Impurities in pharmaceutical substances are unwanted or unintended materials that contaminate the drug product or active pharmaceutical ingredient (API). These impurities may originate from various sources such as raw materials, reagents, solvents, manufacturing equipment, processing procedures, degradation products, or microbial organisms.
The impurities may differ in nature, quantity, and toxicity. They may be organic or inorganic compounds, elemental substances, particles, or microorganisms. They may also have different physical, chemical, and biological properties, such as color, taste, odor, solubility, stability, or toxicity.

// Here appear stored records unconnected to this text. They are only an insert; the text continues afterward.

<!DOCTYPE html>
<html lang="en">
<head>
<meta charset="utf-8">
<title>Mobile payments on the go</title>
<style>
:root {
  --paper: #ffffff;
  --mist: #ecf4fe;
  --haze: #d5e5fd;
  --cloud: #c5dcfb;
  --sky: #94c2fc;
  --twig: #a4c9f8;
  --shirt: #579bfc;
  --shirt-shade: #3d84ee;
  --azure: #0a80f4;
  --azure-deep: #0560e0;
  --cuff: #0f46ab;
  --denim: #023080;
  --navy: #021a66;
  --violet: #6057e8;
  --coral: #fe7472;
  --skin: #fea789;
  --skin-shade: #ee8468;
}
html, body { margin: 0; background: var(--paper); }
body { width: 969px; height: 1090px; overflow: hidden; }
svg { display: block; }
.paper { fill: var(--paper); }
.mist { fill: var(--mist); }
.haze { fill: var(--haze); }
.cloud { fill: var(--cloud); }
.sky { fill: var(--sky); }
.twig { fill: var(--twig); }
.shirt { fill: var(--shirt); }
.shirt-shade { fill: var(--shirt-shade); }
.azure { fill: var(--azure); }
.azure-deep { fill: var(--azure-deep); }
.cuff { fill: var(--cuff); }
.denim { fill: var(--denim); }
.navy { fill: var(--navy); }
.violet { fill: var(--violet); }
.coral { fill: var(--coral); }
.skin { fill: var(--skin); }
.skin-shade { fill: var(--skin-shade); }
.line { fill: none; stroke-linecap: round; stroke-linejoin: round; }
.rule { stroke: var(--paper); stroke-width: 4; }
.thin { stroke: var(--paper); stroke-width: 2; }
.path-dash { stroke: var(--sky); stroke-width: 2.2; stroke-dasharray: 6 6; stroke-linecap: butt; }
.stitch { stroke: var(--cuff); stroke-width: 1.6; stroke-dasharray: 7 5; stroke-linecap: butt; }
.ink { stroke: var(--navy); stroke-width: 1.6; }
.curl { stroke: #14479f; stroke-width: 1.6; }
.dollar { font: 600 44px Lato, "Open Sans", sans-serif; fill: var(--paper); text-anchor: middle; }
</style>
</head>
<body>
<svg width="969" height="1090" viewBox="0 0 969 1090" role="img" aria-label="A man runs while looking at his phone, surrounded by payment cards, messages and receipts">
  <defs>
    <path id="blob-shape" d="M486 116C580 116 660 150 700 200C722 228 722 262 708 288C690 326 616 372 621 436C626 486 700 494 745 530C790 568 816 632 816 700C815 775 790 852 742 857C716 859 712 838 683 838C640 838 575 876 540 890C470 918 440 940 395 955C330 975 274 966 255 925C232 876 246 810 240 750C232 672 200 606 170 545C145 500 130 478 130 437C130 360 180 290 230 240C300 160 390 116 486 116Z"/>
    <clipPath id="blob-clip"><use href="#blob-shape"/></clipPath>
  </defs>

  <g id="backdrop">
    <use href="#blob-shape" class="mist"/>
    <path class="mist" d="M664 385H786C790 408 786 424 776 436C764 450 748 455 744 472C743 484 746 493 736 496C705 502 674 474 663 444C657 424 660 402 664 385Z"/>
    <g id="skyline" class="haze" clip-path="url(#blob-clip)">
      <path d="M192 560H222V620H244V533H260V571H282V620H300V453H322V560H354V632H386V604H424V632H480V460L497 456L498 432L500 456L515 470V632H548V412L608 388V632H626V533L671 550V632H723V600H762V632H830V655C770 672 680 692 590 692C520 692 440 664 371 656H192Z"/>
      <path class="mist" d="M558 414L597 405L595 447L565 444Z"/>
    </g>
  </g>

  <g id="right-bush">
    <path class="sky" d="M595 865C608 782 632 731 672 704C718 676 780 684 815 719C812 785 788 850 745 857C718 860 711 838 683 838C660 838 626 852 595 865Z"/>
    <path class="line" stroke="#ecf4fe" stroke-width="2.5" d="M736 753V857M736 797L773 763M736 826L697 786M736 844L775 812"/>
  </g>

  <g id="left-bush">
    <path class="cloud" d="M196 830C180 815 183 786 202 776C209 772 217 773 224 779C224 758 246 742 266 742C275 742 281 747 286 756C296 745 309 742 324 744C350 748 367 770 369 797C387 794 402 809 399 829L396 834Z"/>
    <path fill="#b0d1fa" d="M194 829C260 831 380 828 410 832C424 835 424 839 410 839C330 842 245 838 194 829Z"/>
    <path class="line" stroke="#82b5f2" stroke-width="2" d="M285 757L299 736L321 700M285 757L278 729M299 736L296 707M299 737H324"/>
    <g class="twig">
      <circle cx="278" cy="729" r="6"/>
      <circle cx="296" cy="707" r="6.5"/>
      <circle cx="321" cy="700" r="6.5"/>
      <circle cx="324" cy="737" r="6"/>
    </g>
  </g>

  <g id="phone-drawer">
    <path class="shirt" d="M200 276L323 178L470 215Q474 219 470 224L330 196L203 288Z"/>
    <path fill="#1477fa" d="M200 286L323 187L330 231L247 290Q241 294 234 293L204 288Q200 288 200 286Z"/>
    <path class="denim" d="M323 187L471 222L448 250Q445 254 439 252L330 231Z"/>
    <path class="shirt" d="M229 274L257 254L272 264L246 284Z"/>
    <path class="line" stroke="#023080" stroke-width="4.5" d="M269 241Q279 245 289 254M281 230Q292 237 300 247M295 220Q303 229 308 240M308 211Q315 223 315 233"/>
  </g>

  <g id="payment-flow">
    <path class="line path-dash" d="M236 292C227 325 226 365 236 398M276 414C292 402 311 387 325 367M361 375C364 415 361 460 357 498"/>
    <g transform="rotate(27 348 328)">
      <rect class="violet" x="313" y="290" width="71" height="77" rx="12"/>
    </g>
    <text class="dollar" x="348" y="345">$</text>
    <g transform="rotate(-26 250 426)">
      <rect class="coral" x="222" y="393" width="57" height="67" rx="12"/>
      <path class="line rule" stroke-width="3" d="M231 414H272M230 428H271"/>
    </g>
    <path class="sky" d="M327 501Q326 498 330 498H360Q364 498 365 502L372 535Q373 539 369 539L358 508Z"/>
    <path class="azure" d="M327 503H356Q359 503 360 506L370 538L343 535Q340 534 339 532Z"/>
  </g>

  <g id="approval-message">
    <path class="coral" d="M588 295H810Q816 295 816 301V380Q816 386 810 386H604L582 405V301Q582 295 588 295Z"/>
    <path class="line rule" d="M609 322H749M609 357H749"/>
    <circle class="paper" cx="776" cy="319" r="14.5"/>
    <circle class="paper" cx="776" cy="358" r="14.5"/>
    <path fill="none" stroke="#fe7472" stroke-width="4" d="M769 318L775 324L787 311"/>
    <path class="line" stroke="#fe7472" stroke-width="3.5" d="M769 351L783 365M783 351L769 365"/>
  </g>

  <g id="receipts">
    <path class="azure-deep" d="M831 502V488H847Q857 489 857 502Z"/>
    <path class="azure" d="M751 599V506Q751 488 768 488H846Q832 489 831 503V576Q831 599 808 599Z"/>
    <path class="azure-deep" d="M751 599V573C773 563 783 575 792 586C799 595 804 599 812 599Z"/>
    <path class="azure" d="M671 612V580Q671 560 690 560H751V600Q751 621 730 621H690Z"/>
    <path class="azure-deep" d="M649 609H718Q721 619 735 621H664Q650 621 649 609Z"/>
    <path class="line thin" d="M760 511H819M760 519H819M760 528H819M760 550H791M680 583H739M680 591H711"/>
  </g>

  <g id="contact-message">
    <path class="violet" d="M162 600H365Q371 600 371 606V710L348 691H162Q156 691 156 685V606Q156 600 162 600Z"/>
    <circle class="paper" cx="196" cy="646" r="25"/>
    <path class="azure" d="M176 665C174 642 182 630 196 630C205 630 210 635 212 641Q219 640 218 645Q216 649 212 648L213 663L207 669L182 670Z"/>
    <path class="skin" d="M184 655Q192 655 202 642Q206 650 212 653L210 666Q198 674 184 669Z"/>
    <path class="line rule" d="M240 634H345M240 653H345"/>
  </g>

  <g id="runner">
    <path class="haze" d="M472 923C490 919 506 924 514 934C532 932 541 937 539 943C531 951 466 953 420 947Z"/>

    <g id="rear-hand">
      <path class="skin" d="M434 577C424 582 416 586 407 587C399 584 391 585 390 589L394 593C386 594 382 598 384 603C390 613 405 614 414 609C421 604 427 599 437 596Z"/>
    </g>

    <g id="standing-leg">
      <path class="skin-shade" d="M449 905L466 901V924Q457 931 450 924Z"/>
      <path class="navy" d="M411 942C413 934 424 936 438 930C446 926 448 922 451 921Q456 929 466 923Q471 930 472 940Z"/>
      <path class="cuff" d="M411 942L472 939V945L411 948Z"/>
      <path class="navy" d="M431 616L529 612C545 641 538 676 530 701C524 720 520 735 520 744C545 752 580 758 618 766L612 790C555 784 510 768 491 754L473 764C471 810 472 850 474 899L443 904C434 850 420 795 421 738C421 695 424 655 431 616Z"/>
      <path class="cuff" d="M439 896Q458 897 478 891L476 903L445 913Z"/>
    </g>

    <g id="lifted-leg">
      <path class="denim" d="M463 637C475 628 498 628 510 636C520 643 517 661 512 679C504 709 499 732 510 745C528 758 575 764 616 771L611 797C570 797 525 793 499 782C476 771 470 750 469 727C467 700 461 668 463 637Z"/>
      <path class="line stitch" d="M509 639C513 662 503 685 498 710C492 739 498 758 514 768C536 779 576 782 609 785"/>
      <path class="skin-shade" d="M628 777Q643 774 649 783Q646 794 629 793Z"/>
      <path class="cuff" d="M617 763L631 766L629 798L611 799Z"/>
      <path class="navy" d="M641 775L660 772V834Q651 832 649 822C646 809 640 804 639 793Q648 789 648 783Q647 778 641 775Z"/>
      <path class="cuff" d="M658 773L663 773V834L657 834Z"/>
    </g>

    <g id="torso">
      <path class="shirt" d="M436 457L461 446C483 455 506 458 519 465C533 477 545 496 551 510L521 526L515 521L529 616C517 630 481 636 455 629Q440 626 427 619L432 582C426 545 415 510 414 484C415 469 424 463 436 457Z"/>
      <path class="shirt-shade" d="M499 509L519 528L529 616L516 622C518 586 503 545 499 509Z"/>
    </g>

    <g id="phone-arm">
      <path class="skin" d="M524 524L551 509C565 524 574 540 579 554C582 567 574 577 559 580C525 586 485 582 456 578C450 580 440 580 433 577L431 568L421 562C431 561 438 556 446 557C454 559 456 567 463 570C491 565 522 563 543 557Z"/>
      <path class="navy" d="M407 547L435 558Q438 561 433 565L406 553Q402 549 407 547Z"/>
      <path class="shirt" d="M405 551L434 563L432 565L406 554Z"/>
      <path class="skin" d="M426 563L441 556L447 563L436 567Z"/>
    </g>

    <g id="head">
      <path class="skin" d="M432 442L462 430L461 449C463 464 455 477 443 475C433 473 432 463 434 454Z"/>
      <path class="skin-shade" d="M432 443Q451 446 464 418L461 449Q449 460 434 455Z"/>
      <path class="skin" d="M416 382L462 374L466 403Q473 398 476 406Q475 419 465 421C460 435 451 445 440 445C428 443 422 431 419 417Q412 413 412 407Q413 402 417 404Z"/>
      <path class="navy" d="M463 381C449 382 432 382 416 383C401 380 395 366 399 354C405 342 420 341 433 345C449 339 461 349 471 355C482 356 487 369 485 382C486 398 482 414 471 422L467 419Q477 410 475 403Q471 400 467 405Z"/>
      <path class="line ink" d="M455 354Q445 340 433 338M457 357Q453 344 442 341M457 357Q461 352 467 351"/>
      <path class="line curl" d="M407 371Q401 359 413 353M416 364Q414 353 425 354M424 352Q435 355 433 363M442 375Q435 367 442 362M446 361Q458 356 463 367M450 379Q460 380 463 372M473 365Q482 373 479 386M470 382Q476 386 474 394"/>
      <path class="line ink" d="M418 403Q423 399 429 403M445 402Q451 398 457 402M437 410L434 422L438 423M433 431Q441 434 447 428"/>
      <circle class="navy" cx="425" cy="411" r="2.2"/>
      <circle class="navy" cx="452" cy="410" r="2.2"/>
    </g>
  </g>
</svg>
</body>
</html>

Some impurities may pose a health hazard to patients or alter the therapeutic efficacy of the drug product. For example, genotoxic impurities may cause mutations or cancer, while residual solvents may cause toxicity or affect pharmacokinetics. Other impurities may affect the product quality or stability, such as moisture, oxidants, or metal ions.
The regulation of impurities in pharmaceutical substances is governed by several international, national, and regional guidelines and standards. These include the International Council for Harmonisation (ICH) guidelines, the Pharmacopoeias, and the Good Manufacturing Practice (GMP) regulations.
The detection, identification, and quantification of impurities in pharmaceutical substances require various analytical techniques, such as chromatography, spectroscopy, mass spectrometry, or microbiological testing. The risk assessment and control of impurities involve various strategies, such as setting limits, conducting impurity profiling, using appropriate raw materials, optimizing manufacturing processes, or implementing quality control measures.